=== Task objective ===
Give the entries below again exactly. Their pictures are not needed.

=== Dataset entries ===
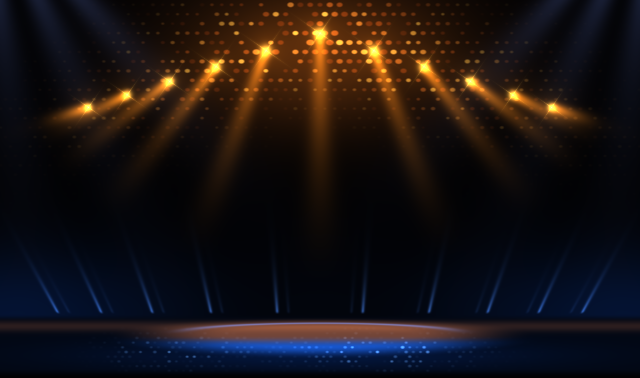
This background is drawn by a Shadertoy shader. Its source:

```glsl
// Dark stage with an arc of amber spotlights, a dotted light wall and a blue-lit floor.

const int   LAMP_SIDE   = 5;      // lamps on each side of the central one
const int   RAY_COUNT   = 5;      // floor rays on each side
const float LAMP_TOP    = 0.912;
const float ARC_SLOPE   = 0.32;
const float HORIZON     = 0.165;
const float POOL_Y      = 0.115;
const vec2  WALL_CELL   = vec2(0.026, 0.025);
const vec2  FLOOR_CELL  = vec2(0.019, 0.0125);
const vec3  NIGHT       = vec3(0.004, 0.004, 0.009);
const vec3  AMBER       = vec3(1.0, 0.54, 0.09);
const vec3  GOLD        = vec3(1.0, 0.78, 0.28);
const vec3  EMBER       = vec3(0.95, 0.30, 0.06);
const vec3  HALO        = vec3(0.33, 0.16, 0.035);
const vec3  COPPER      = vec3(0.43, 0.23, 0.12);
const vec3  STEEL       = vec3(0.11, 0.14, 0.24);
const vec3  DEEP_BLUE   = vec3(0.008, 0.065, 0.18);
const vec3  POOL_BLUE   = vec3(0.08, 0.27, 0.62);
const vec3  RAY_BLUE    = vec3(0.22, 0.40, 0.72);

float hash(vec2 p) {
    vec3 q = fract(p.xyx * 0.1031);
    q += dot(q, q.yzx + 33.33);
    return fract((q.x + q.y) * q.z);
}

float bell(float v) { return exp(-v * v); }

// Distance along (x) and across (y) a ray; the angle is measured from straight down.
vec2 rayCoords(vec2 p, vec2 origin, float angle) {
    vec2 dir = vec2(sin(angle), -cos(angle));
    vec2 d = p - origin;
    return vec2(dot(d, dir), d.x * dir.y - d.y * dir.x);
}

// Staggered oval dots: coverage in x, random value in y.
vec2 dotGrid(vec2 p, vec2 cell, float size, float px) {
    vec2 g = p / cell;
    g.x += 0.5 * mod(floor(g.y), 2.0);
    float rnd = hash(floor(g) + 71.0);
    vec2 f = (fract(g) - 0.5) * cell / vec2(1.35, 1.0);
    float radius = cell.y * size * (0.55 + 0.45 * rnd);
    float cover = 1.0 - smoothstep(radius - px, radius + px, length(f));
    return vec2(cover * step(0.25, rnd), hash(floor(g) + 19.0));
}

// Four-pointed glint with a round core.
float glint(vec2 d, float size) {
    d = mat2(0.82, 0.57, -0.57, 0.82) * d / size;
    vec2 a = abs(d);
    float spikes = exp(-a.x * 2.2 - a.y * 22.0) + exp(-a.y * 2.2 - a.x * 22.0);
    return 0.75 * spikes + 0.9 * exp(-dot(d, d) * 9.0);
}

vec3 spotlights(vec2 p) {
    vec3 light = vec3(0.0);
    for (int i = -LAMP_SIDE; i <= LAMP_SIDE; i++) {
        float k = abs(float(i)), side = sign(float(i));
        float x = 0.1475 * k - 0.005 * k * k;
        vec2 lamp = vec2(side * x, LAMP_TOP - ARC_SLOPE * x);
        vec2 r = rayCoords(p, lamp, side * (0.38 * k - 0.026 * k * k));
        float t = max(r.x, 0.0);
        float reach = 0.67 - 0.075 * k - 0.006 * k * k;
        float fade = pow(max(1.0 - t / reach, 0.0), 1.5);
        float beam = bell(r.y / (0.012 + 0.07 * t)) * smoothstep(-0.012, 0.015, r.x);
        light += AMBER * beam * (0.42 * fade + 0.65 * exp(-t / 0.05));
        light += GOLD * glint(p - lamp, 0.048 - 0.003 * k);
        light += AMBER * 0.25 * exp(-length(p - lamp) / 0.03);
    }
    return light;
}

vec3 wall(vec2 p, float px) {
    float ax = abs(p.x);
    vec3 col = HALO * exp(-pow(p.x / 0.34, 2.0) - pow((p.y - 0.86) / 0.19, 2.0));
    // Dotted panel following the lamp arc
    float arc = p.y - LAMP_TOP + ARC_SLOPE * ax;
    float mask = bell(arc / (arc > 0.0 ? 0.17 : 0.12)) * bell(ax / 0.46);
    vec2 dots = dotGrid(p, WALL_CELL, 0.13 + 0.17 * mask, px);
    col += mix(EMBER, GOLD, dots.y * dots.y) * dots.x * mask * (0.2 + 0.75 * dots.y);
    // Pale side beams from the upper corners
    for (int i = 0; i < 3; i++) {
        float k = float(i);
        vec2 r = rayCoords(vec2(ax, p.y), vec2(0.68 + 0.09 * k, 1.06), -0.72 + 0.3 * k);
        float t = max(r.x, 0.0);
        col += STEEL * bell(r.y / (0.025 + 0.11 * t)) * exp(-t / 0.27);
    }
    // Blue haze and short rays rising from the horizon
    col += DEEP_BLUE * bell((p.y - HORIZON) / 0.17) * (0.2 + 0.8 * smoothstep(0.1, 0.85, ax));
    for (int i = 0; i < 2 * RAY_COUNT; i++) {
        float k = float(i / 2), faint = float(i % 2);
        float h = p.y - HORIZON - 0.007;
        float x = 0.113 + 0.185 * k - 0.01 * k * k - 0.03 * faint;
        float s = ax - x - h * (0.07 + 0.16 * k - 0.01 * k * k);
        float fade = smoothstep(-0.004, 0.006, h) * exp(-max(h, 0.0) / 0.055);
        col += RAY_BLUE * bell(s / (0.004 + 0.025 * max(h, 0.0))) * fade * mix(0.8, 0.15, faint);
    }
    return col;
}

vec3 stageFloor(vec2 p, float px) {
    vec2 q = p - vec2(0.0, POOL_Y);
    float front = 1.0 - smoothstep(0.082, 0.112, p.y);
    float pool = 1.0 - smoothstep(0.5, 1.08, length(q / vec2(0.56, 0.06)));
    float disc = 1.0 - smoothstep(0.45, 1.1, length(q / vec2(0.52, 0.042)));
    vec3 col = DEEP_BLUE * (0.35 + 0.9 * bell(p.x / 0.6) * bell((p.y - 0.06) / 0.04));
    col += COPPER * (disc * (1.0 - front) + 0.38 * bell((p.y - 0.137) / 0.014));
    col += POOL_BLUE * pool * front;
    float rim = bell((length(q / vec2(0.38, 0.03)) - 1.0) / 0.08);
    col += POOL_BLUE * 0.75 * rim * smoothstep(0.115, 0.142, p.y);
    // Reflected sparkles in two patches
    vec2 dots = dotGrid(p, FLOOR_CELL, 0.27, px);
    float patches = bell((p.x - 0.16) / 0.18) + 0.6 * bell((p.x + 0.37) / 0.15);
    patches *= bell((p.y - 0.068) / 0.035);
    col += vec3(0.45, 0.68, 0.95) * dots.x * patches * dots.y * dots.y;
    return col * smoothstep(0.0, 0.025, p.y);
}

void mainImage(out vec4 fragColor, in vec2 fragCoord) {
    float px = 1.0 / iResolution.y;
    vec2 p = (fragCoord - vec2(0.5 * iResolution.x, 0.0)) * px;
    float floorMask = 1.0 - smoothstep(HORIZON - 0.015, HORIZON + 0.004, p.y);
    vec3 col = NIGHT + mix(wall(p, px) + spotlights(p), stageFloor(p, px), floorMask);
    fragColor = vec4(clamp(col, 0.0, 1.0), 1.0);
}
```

=== Finished task ===
This background is drawn by a Shadertoy shader. Its source:

```glsl
// Dark stage with an arc of amber spotlights, a dotted light wall and a blue-lit floor.

const int   LAMP_SIDE   = 5;      // lamps on each side of the central one
const int   RAY_COUNT   = 5;      // floor rays on each side
const float LAMP_TOP    = 0.912;
const float ARC_SLOPE   = 0.32;
const float HORIZON     = 0.165;
const float POOL_Y      = 0.115;
const vec2  WALL_CELL   = vec2(0.026, 0.025);
const vec2  FLOOR_CELL  = vec2(0.019, 0.0125);
const vec3  NIGHT       = vec3(0.004, 0.004, 0.009);
const vec3  AMBER       = vec3(1.0, 0.54, 0.09);
const vec3  GOLD        = vec3(1.0, 0.78, 0.28);
const vec3  EMBER       = vec3(0.95, 0.30, 0.06);
const vec3  HALO        = vec3(0.33, 0.16, 0.035);
const vec3  COPPER      = vec3(0.43, 0.23, 0.12);
const vec3  STEEL       = vec3(0.11, 0.14, 0.24);
const vec3  DEEP_BLUE   = vec3(0.008, 0.065, 0.18);
const vec3  POOL_BLUE   = vec3(0.08, 0.27, 0.62);
const vec3  RAY_BLUE    = vec3(0.22, 0.40, 0.72);

float hash(vec2 p) {
    vec3 q = fract(p.xyx * 0.1031);
    q += dot(q, q.yzx + 33.33);
    return fract((q.x + q.y) * q.z);
}

float bell(float v) { return exp(-v * v); }

// Distance along (x) and across (y) a ray; the angle is measured from straight down.
vec2 rayCoords(vec2 p, vec2 origin, float angle) {
    vec2 dir = vec2(sin(angle), -cos(angle));
    vec2 d = p - origin;
    return vec2(dot(d, dir), d.x * dir.y - d.y * dir.x);
}

// Staggered oval dots: coverage in x, random value in y.
vec2 dotGrid(vec2 p, vec2 cell, float size, float px) {
    vec2 g = p / cell;
    g.x += 0.5 * mod(floor(g.y), 2.0);
    float rnd = hash(floor(g) + 71.0);
    vec2 f = (fract(g) - 0.5) * cell / vec2(1.35, 1.0);
    float radius = cell.y * size * (0.55 + 0.45 * rnd);
    float cover = 1.0 - smoothstep(radius - px, radius + px, length(f));
    return vec2(cover * step(0.25, rnd), hash(floor(g) + 19.0));
}

// Four-pointed glint with a round core.
float glint(vec2 d, float size) {
    d = mat2(0.82, 0.57, -0.57, 0.82) * d / size;
    vec2 a = abs(d);
    float spikes = exp(-a.x * 2.2 - a.y * 22.0) + exp(-a.y * 2.2 - a.x * 22.0);
    return 0.75 * spikes + 0.9 * exp(-dot(d, d) * 9.0);
}

vec3 spotlights(vec2 p) {
    vec3 light = vec3(0.0);
    for (int i = -LAMP_SIDE; i <= LAMP_SIDE; i++) {
        float k = abs(float(i)), side = sign(float(i));
        float x = 0.1475 * k - 0.005 * k * k;
        vec2 lamp = vec2(side * x, LAMP_TOP - ARC_SLOPE * x);
        vec2 r = rayCoords(p, lamp, side * (0.38 * k - 0.026 * k * k));
        float t = max(r.x, 0.0);
        float reach = 0.67 - 0.075 * k - 0.006 * k * k;
        float fade = pow(max(1.0 - t / reach, 0.0), 1.5);
        float beam = bell(r.y / (0.012 + 0.07 * t)) * smoothstep(-0.012, 0.015, r.x);
        light += AMBER * beam * (0.42 * fade + 0.65 * exp(-t / 0.05));
        light += GOLD * glint(p - lamp, 0.048 - 0.003 * k);
        light += AMBER * 0.25 * exp(-length(p - lamp) / 0.03);
    }
    return light;
}

vec3 wall(vec2 p, float px) {
    float ax = abs(p.x);
    vec3 col = HALO * exp(-pow(p.x / 0.34, 2.0) - pow((p.y - 0.86) / 0.19, 2.0));
    // Dotted panel following the lamp arc
    float arc = p.y - LAMP_TOP + ARC_SLOPE * ax;
    float mask = bell(arc / (arc > 0.0 ? 0.17 : 0.12)) * bell(ax / 0.46);
    vec2 dots = dotGrid(p, WALL_CELL, 0.13 + 0.17 * mask, px);
    col += mix(EMBER, GOLD, dots.y * dots.y) * dots.x * mask * (0.2 + 0.75 * dots.y);
    // Pale side beams from the upper corners
    for (int i = 0; i < 3; i++) {
        float k = float(i);
        vec2 r = rayCoords(vec2(ax, p.y), vec2(0.68 + 0.09 * k, 1.06), -0.72 + 0.3 * k);
        float t = max(r.x, 0.0);
        col += STEEL * bell(r.y / (0.025 + 0.11 * t)) * exp(-t / 0.27);
    }
    // Blue haze and short rays rising from the horizon
    col += DEEP_BLUE * bell((p.y - HORIZON) / 0.17) * (0.2 + 0.8 * smoothstep(0.1, 0.85, ax));
    for (int i = 0; i < 2 * RAY_COUNT; i++) {
        float k = float(i / 2), faint = float(i % 2);
        float h = p.y - HORIZON - 0.007;
        float x = 0.113 + 0.185 * k - 0.01 * k * k - 0.03 * faint;
        float s = ax - x - h * (0.07 + 0.16 * k - 0.01 * k * k);
        float fade = smoothstep(-0.004, 0.006, h) * exp(-max(h, 0.0) / 0.055);
        col += RAY_BLUE * bell(s / (0.004 + 0.025 * max(h, 0.0))) * fade * mix(0.8, 0.15, faint);
    }
    return col;
}

vec3 stageFloor(vec2 p, float px) {
    vec2 q = p - vec2(0.0, POOL_Y);
    float front = 1.0 - smoothstep(0.082, 0.112, p.y);
    float pool = 1.0 - smoothstep(0.5, 1.08, length(q / vec2(0.56, 0.06)));
    float disc = 1.0 - smoothstep(0.45, 1.1, length(q / vec2(0.52, 0.042)));
    vec3 col = DEEP_BLUE * (0.35 + 0.9 * bell(p.x / 0.6) * bell((p.y - 0.06) / 0.04));
    col += COPPER * (disc * (1.0 - front) + 0.38 * bell((p.y - 0.137) / 0.014));
    col += POOL_BLUE * pool * front;
    float rim = bell((length(q / vec2(0.38, 0.03)) - 1.0) / 0.08);
    col += POOL_BLUE * 0.75 * rim * smoothstep(0.115, 0.142, p.y);
    // Reflected sparkles in two patches
    vec2 dots = dotGrid(p, FLOOR_CELL, 0.27, px);
    float patches = bell((p.x - 0.16) / 0.18) + 0.6 * bell((p.x + 0.37) / 0.15);
    patches *= bell((p.y - 0.068) / 0.035);
    col += vec3(0.45, 0.68, 0.95) * dots.x * patches * dots.y * dots.y;
    return col * smoothstep(0.0, 0.025, p.y);
}

void mainImage(out vec4 fragColor, in vec2 fragCoord) {
    float px = 1.0 / iResolution.y;
    vec2 p = (fragCoord - vec2(0.5 * iResolution.x, 0.0)) * px;
    float floorMask = 1.0 - smoothstep(HORIZON - 0.015, HORIZON + 0.004, p.y);
    vec3 col = NIGHT + mix(wall(p, px) + spotlights(p), stageFloor(p, px), floorMask);
    fragColor = vec4(clamp(col, 0.0, 1.0), 1.0);
}
```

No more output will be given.